Last weekend Alyc and I wound up talking about how — despite the fact that our main characters all have traumatic pasts, will be more traumatized by the events of the story, and live in a city where horrible things happen on a routine basis — this story is anti-grimdark.
I don’t just mean that it doesn’t belong to that subgenre. I mean that its arc goes in exactly the opposite direction. I think of grimdark as being “things fall apart; the center cannot hold.” Characters surrender their ideals; those who don’t often die for clinging to them. They lose what is most precious to them. Many of them don’t survive events, and those that do come out scarred, their victories pyrrhic at best. Pragmatism rules the day.

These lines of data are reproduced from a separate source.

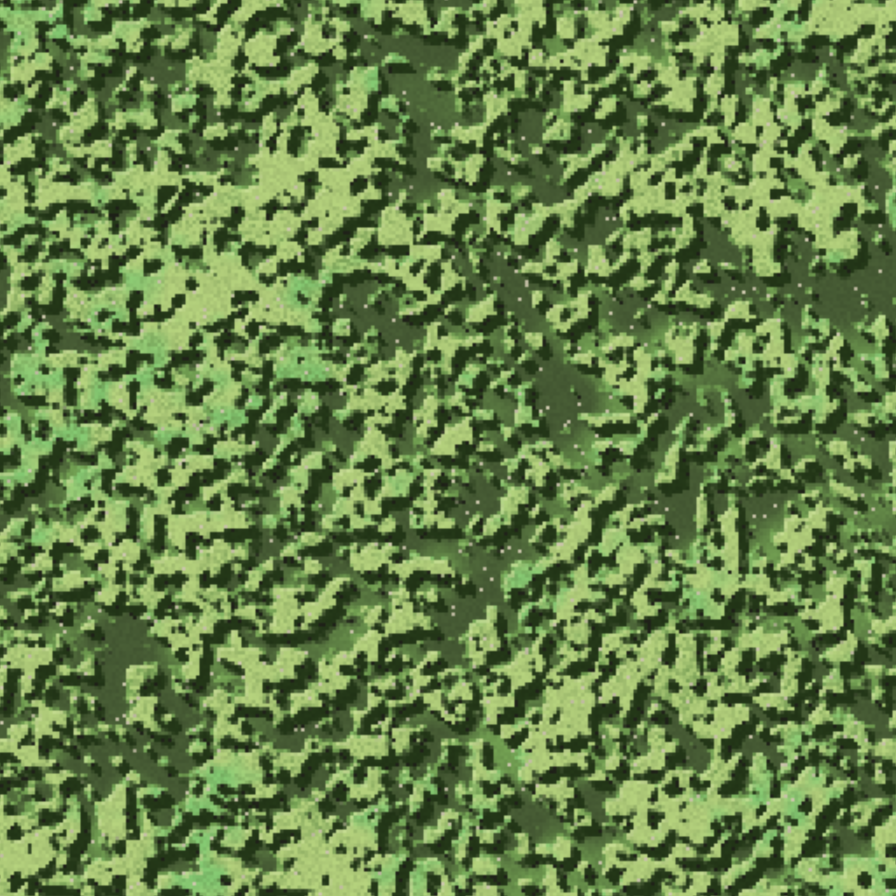
Write a WebGL 1 fragment shader that draws this texture.

```glsl
precision highp float;
// Dense leafy ground cover seen from above, lit low from the upper left.
// A steepened noise height field is shadowed by a short march to the light,
// shaded on a fine grid of cells, and blended softly between the cells.
uniform vec2 u_resolution;

const float GRID = 256.0;                     // shading cells per canvas height
const float CLUMP_FREQ = 60.0;                // leaf clumps
const float LEAF_FREQ = 122.0;                // ragged edges of the clumps
const float CANOPY_FREQ = 17.0;               // groups of clumps
const float VALLEY_FREQ = 4.5;                // broad hollows
const vec2 TO_LIGHT = vec2(-0.66, 0.75);
const float MARCH_STEP = 0.0038;
const float LIGHT_SLOPE = 11.0;               // height lost per unit of distance
const float SHADOW_EDGE = 0.20;
const float SPECK_SHARE = 0.014;

const vec3 DEEP_SHADE = vec3(0.135, 0.210, 0.090);
const vec3 BLACK_GAP = vec3(0.120, 0.130, 0.095);
const vec3 GROUND = vec3(0.270, 0.350, 0.200);
const vec3 MID_LEAF = vec3(0.440, 0.615, 0.315);
const vec3 FRESH_LEAF = vec3(0.500, 0.760, 0.430);
const vec3 WARM_LEAF = vec3(0.680, 0.790, 0.470);
const vec3 RIM = vec3(0.760, 0.840, 0.570);
const vec3 CREAM = vec3(0.770, 0.750, 0.650);

float hash(vec2 p) {
  vec3 q = fract(vec3(p.xyx) * 0.1031);
  q += dot(q, q.yzx + 33.33);
  return fract((q.x + q.y) * q.z);
}

float noise(vec2 p) {
  vec2 cell = floor(p);
  vec2 f = fract(p);
  f = f * f * (3.0 - 2.0 * f);
  float low = mix(hash(cell), hash(cell + vec2(1.0, 0.0)), f.x);
  float high = mix(hash(cell + vec2(0.0, 1.0)), hash(cell + vec2(1.0, 1.0)), f.x);
  return mix(low, high, f.y);
}

vec2 turn(vec2 p) {
  return vec2(0.8 * p.x - 0.6 * p.y, 0.6 * p.x + 0.8 * p.y);
}

// Flat-topped clumps on a gently uneven canopy.
float height(vec2 p, float valley) {
  float clump = 0.64 * noise(p * CLUMP_FREQ + 40.0)
              + 0.36 * noise(turn(p) * LEAF_FREQ + 210.0);
  float canopy = noise(turn(p) * CANOPY_FREQ + 90.0) - 0.5;
  return smoothstep(0.37, 0.63, clump + 0.20 * canopy + valley) + 0.45 * canopy;
}

vec3 shade(vec2 cell) {
  vec2 p = (cell + 0.5) / GRID;
  float valley = 0.24 * (noise(turn(p) * VALLEY_FREQ + 7.0) - 0.5);
  float h = height(p, valley);
  float grain = hash(cell + 501.0);

  // March towards the light and keep the strongest blocker.
  float blocked = -1.0;
  float facing = 0.0;
  for (int i = 1; i <= 4; i++) {
    float reach = float(i) * MARCH_STEP;
    float rise = height(p + TO_LIGHT * reach, valley) - h;
    if (i == 1) facing = -rise;
    blocked = max(blocked, rise - LIGHT_SLOPE * reach);
  }
  float shadow = smoothstep(0.0, SHADOW_EDGE, blocked);

  // Sunlit leaves, in patches of fresh and warm green.
  float hue = 0.6 * noise(p * 9.0 + 300.0) + 0.4 * noise(p * 45.0 + 130.0);
  hue += 0.35 * (h - 0.5);
  vec3 bright = mix(FRESH_LEAF, WARM_LEAF, smoothstep(0.30, 0.62, hue));
  float tone = 0.55 * h + 0.5 * facing + 0.22 * (grain - 0.5);
  vec3 leaf = mix(MID_LEAF, bright, smoothstep(0.20, 0.60, tone));
  leaf = mix(leaf, RIM, 0.75 * smoothstep(0.28, 0.60, facing));
  leaf = mix(GROUND, leaf, smoothstep(-0.08, 0.24, h + 0.5 * facing));

  // Shaded gaps, deepest right behind tall clumps.
  float depth = smoothstep(0.05, 0.50, blocked + 0.25 * (grain - 0.5));
  vec3 shade = mix(GROUND, DEEP_SHADE, depth);
  shade = mix(shade, BLACK_GAP, step(0.94, hash(cell + 77.0)));

  vec3 color = mix(leaf, shade, shadow);
  float speck = step(1.0 - SPECK_SHARE, hash(cell + 913.0)) * (1.0 - shadow);
  color = mix(color, CREAM, speck);
  return color * (0.95 + 0.10 * grain);
}

void main() {
  vec2 p = gl_FragCoord.xy / u_resolution.y * GRID - 0.5;
  vec2 cell = floor(p);
  vec2 blend = smoothstep(0.1, 0.9, fract(p));
  vec3 low = mix(shade(cell), shade(cell + vec2(1.0, 0.0)), blend.x);
  vec3 high = mix(shade(cell + vec2(0.0, 1.0)), shade(cell + vec2(1.0, 1.0)), blend.x);
  gl_FragColor = vec4(mix(low, high, blend.y), 1.0);
}
```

This is the opposite of that. Our characters start off not trusting anybody except themselves and maybe one or two other chosen people; by the end they will have learned to build alliances and be stronger together. Half of them can’t sneeze without telling a lie; they will slowly let go of their deceptions and allow the world to see their true faces. They’re used to putting their own survival above everything else, but over time they will find things they’re willing to risk their lives for.
It isn’t quite the same thing as a redemption story. We agreed that our characters aren’t trying to atone for the harm they’ve done, making restitution and earning forgiveness. They’re just going to become better, happier people: more open, more relaxed, more trusting and more trustworthy. Their trauma, both backstory and in-story, will heal enough for them to not think about it every day.
The path there won’t be all unicorns and sunshine, but the place it winds up will be bright.
Word count: ~41000
Authorial sadism: You would think that “this beloved person is not actually dead” would be be a wonderful thing. But when the near-death was your fault, apologizing for that gets awkward. (Bonus sadism, Tables Turned Edition: Alyc and I are now far enough into the story that we’re having trouble keeping track of all the layers of deception and misdirection. Somewhere our characters are saying, “You brought this on yourselves.”)
LBR quotient: Love, hands down. Because in the end, “this beloved person is not actually dead” is a wonderful thing, even if apologizing is awkward.
PROGRESS-BLOGGING, RETRO VERSION
At the request of Alyc and others, here is what I probably would have posted for the first two chapters if I’d been progress-blogging then. 🙂
Word count: ~8000
Authorial sadism: Making our protagonist drink coffee. And pretend to like it.
LBR quotient: Wall-to-wall rhetoric, more or less; it’s all politics and manipulation up in here.
Word count: ~17000
Authorial sadism: Coming up with what A Certain Jerk did to earn himself some vigilante attention in the following chapter. Also, making one character the very unwilling audience to two others flirting.
LBR quotient: Rhetoric and blood, as the manipulation starts to get weaponized. Nothing like publicly embarrassing your mark into doing what you need them to do . . .